If you are a bystander and witness a crime, should intervention to prevent that crime be a legal obligation? Or is moral responsibility enough? These are among the hard-hitting questions discussed in a provocative and moving conversation with author and Holocaust education advocate Amos N. Guiora. In his new book, “The Crime of Complicity: The Bystander in the Holocaust,” Guiora addresses these profoundly important questions and the bystander-victim relationship from a deeply personal and legal perspective, focusing on the Holocaust and then exploring cases in contemporary society.
Sharing the experiences of his parents, who were Holocaust survivors, and his grandparents, who did not survive, Guiora examines the bystander during three distinct events: death marches, the German occupation of Holland, and the German occupation of Hungary. He then brings the issue of intervention into current perspective, discussing sexual assault cases at Vanderbilt and Stanford Universities, as well as the plight of today’s refugees from war-ravaged countries such as Syria.

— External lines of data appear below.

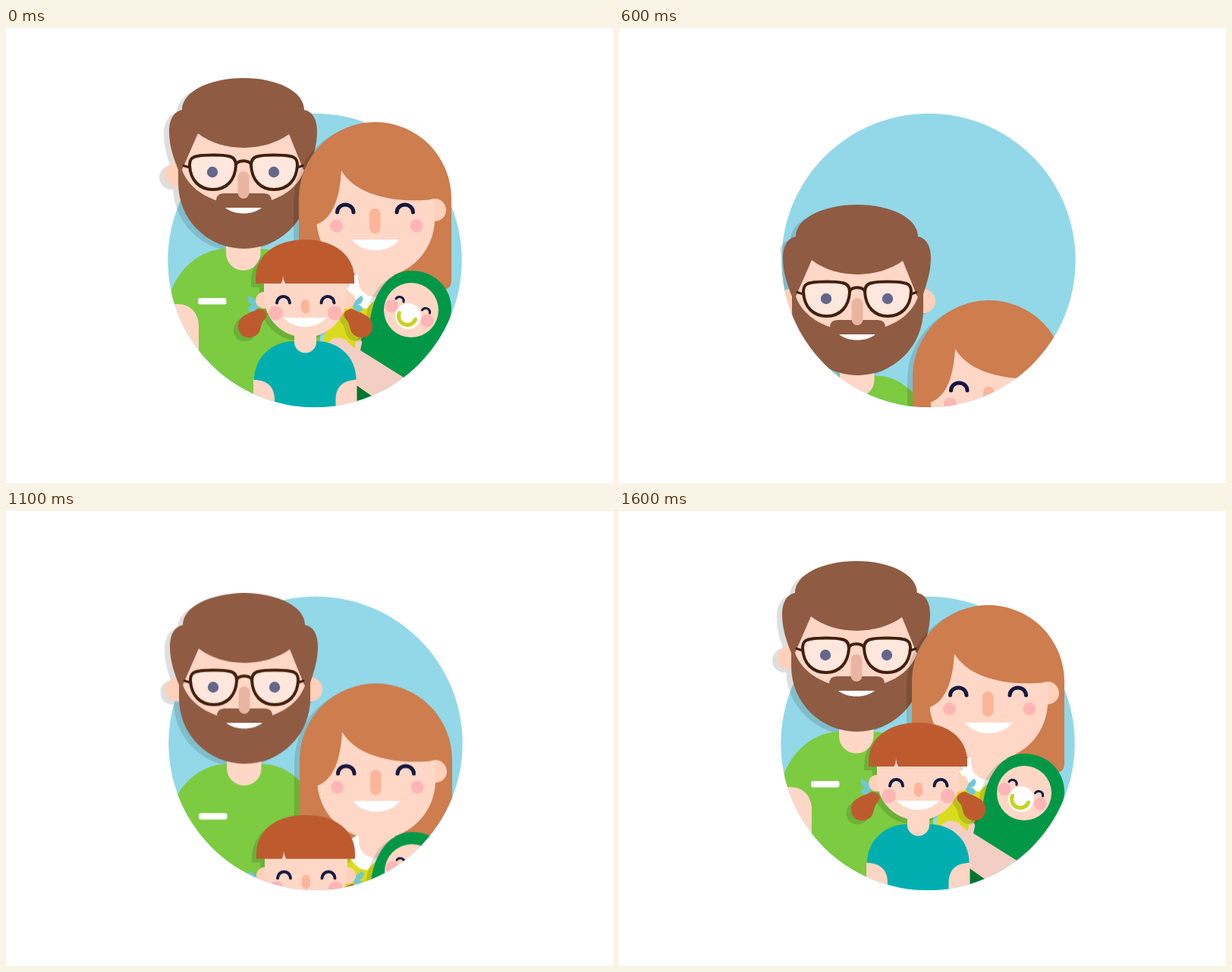
An HTML page that plays this animation: 800x600 px, repeating every 6600 ms.

```html
<!DOCTYPE html>
<html lang="en">
<head>
<meta charset="utf-8">
<title>Family portrait</title>
<style>
html, body { margin: 0; width: 100%; height: 100%; overflow: hidden; background: #fff; }
svg { display: block; width: 100vw; height: 100vh; }

.skin { fill: #ffd7c7; }
.ear { fill: #ffd0ba; }
.cheek { fill: #ffb5b6; }
.nose { fill: #fcb598; }
.white { fill: #fff; }
.beard { fill: #8f5b43; }
.ginger { fill: #cd7d4e; }
.red { fill: #bd5b2f; }
.green { fill: #7ccb41; }
.blanket { fill: #009846; }
.lime { fill: #d9dc1d; }
.teal { fill: #00aeb0; }
.bow { fill: #6ec8d5; }
.shadow { opacity: .13; }
.eyes, .frames, .ring { fill: none; stroke-linecap: round; }
.eyes { stroke: #15173f; }
.frames { stroke: #41200b; stroke-width: 4; }
.ring { stroke: #c8d320; stroke-width: 5; }

/* Motion is held for 100 ms per step */
.stage, .dad, .mom, .girl { animation: 6600ms infinite step-end; }
.stage { animation-name: nudge; }
.dad { animation-name: dad; }
.mom { animation-name: mom; }
.girl { animation-name: girl; }

@keyframes nudge {
  0%, 24.242%, 100% { transform: translateX(0); }
  1.515% { transform: translateX(1px); }
}
@keyframes dad {
  0% { transform: translateY(0); }
  1.515% { transform: translateY(455px); animation-timing-function: steps(2); }
  4.545% { transform: translateY(328px); animation-timing-function: steps(2); }
  7.575% { transform: translateY(214px); animation-timing-function: steps(1); }
  9.09% { transform: translateY(167px); animation-timing-function: steps(3); }
  13.636% { transform: translateY(85px); animation-timing-function: steps(3); }
  18.181% { transform: translateY(21px); animation-timing-function: steps(2); }
  21.212%, 100% { transform: translateY(0); }
}
@keyframes mom {
  0% { transform: translateY(0); }
  1.515% { transform: translateY(440px); animation-timing-function: steps(2); }
  4.545% { transform: translateY(362px); animation-timing-function: steps(3); }
  9.09% { transform: translateY(235px); animation-timing-function: steps(3); }
  13.636% { transform: translateY(148px); animation-timing-function: steps(3); }
  18.181% { transform: translateY(81px); animation-timing-function: steps(2); }
  21.212% { transform: translateY(12px); animation-timing-function: steps(2); }
  24.242%, 100% { transform: translateY(0); }
}
@keyframes girl {
  0% { transform: translateY(0); }
  1.515% { transform: translateY(330px); animation-timing-function: steps(5); }
  9.09% { transform: translateY(230px); animation-timing-function: steps(3); }
  13.636% { transform: translateY(159px); animation-timing-function: steps(3); }
  18.181% { transform: translateY(103px); animation-timing-function: steps(2); }
  21.212% { transform: translateY(58px); animation-timing-function: steps(2); }
  24.242%, 100% { transform: translateY(0); }
}
</style>
</head>
<body>
<svg viewBox="0 0 800 600" role="img" aria-label="A family of four rising into a round portrait">
  <defs>
    <!-- Open above the middle, round below -->
    <clipPath id="porthole">
      <path d="M202 0V225C203 262 212 285 213.3 306.5A193.7 193.7 0 0 0 600.7 306.5V0Z"/>
    </clipPath>

    <path id="dadHair" d="M232 108C232 84 268 66 313 66S393 84 393 108C404 110 410 120 410 137C410 155 404 172 399 187H392L373 140C340 164 285 164 253 139L232 187H227C221 172 215 155 215 137C215 119 222 110 232 108Z"/>
    <path id="dadJaw" d="M227 180V205A86.5 86 0 0 0 400 205V180Z"/>
    <g id="dadEars"><circle cx="225" cy="193" r="16"/><circle cx="400" cy="193" r="16"/></g>
    <path id="lens" d="M252 169C262 167 285 167 293 169C300 170 303 174 303 181C302 201 290 213 273 213C255 213 243 201 242 181C242 173 245 170 252 169Z"/>

    <path id="momHair" d="M386 345V225A100.5 101 0 0 1 587 225V333Q587 345 575 345Z"/>
    <path id="wrap" d="M534 320C565 320 587 343 587 370C587 398 552 458 520 500H428L480 385C485 347 505 320 534 320Z"/>

    <path id="girlHair" d="M329 337V330C329 300 355 279 394 279S459 300 459 330V337Z"/>
    <path id="girlFace" d="M340 330V353.5A54.5 54.5 0 0 0 449 353.5V330Z"/>
    <path id="tail" d="M333 370C344 372 346 378 341 384C335 390 337 396 333 402C327 411 306 412 306 393C306 379 320 377 333 370Z"/>
    <g id="bow"><path d="M333 363L321 353Q316 356 321 363Q327 366 333 363Z"/><path d="M333 364Q325 362 319 369Q319 375 325 374Q331 372 333 364Z"/></g>
    <path id="girlArm" d="M326 464C345 464 354 474 354 490V860H326Z"/>
  </defs>

  <g class="stage">
    <circle cx="407" cy="306.5" r="193.7" fill="#93d8e8"/>
    <g clip-path="url(#porthole)">

      <g class="dad">
        <g class="shadow" transform="translate(-7 4)">
          <use href="#dadHair"/><use href="#dadJaw"/><use href="#dadEars"/>
        </g>
        <path class="green" d="M212 800V370C216 330 248 291 292 291H334C376 291 404 325 414 370V800Z"/>
        <path class="skin" d="M200 364H226C243 364 254 376 254 394V800H200Z"/>
        <rect class="white" x="253" y="356" width="37.500" height="8.500" rx="3"/>
        <path class="skin" d="M290 270V297A22.700 22.700 0 0 0 335.500 297V270Z"/>
        <use href="#dadEars" class="ear"/>
        <use href="#dadJaw" class="beard"/>
        <path class="skin" d="M250 130L231 184C240 215 275 233 313 233S386 215 394 184L376 130Z"/>
        <use href="#dadHair" class="beard"/>
        <path class="beard" d="M277 242V228Q277 218 287 218H340Q350 218 350 228V242Z"/>
        <rect x="305.500" y="189" width="15" height="36" rx="7.500" fill="#e9b4a1"/>
        <path class="white" d="M289 237H337C325 247 301 247 289 237Z"/>
        <g fill="#fff" fill-opacity=".4">
          <use href="#lens"/><use href="#lens" transform="matrix(-1 0 0 1 626 0)"/>
        </g>
        <g fill="#65678a"><circle cx="272" cy="190" r="7.200"/><circle cx="353" cy="190" r="7.200"/></g>
        <g class="frames">
          <use href="#lens"/><use href="#lens" transform="matrix(-1 0 0 1 626 0)"/>
          <path d="M303 180C306 173.500 320 173.500 323 180"/>
          <path d="M242 184L234 181.500M384 184L391 181.500" stroke-width="3"/>
        </g>
      </g>

      <g class="mom">
        <use href="#momHair" class="shadow" transform="translate(-7 4)"/>
        <use href="#momHair" class="ginger"/>
        <path class="lime" d="M400 800C400 420 420 345 465 333H515L560 500V800Z"/>
        <path class="white" d="M466 323C453 326 446 338 450 346C454 360 463 370 475 370L487 358L500 370C514 368 525 350 524 338L508 323Z"/>
        <path class="skin" d="M464 300V332A22.700 22.700 0 0 0 509.500 332V300Z"/>
        <circle class="ear" cx="565" cy="240" r="15"/>
        <path class="skin" d="M442 188C460 218 505 232 565 226V247A78 78 0 0 1 409.500 259C432 250 440 222 442 188Z"/>
        <path class="eyes" stroke-width="5" d="M436.500 243A10.700 10 0 0 1 458 243M515 243A10.700 10 0 0 1 536.500 243"/>
        <g class="cheek"><circle cx="435.500" cy="261" r="8.500"/><circle cx="541" cy="261" r="8.500"/></g>
        <rect class="nose" x="479" y="238" width="14.500" height="33" rx="7"/>
        <path class="white" d="M456 279H518.500C504 298 470 298 456 279Z"/>

        <use href="#wrap" class="shadow" transform="translate(-7 4)"/>
        <use href="#wrap" class="blanket"/>
        <path d="M438 448L483 486L468 510H425Z" fill="#00752f"/>
        <path d="M424 416C430 407 440 407 447 411L459 422L461 414C463 409 470 410 469 416L467 425L526 462L483 486L425 445Z" fill="#f3cec2"/>
        <circle class="skin" cx="534" cy="372" r="36"/>
        <g class="cheek"><circle cx="508" cy="367" r="8.500"/><circle cx="555" cy="386" r="8.500"/></g>
        <circle class="white" cx="530" cy="380" r="17"/>
        <g transform="rotate(22 529 380)">
          <path class="ring" d="M517.500 380A11.500 11.500 0 0 0 540.500 380"/>
        </g>
        <path class="eyes" stroke-width="3" d="M514 357A5.500 5.500 0 0 1 524 361M548.500 372A5.500 5.500 0 0 1 558.500 376"/>
      </g>

      <g class="girl">
        <g class="shadow" transform="translate(-6 5)">
          <use href="#girlHair"/><use href="#girlFace"/><use href="#tail"/>
          <use href="#tail" transform="matrix(-1 0 0 1 789 0)"/>
        </g>
        <g id="sides">
          <use href="#tail" class="red"/><use href="#bow" class="bow"/>
          <circle class="ear" cx="340" cy="359" r="11"/>
        </g>
        <use href="#sides" transform="matrix(-1 0 0 1 789 0)"/>
        <path class="teal" d="M327 860V464C327 435 350 413 380 413H409C440 413 461.500 435 461.500 464V860Z"/>
        <g fill="#fdd5c4">
          <use href="#girlArm"/><use href="#girlArm" transform="matrix(-1 0 0 1 788.500 0)"/>
        </g>
        <path class="skin" d="M380 395V414A14.500 14.500 0 0 0 409 414V395Z"/>
        <use href="#girlFace" class="skin"/>
        <use href="#girlHair" class="red"/>
        <path class="skin" d="M362 337.500Q365 334 365 326Q366 334 368.500 337.500Z"/>
        <path class="eyes" stroke-width="4" d="M357 362.500A8.500 8.500 0 0 1 374 362.500M415.500 362.500A8.500 8.500 0 0 1 432.500 362.500"/>
        <g class="cheek"><circle cx="355.500" cy="376" r="9.500"/><circle cx="433.500" cy="376" r="9.500"/></g>
        <rect class="nose" x="389" y="358" width="11" height="18.500" rx="5.500"/>
        <path class="white" d="M366 382H422C409 398 379 398 366 382Z"/>
      </g>

    </g>
  </g>
</svg>
</body>
</html>
```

Guiora asserts that a society cannot rely on morals and compassion alone to help another in danger. It is ultimately, he concludes, a legal issue. We must make the obligation to intervene the law, Guiora asserts, and thus non-intervention a crime.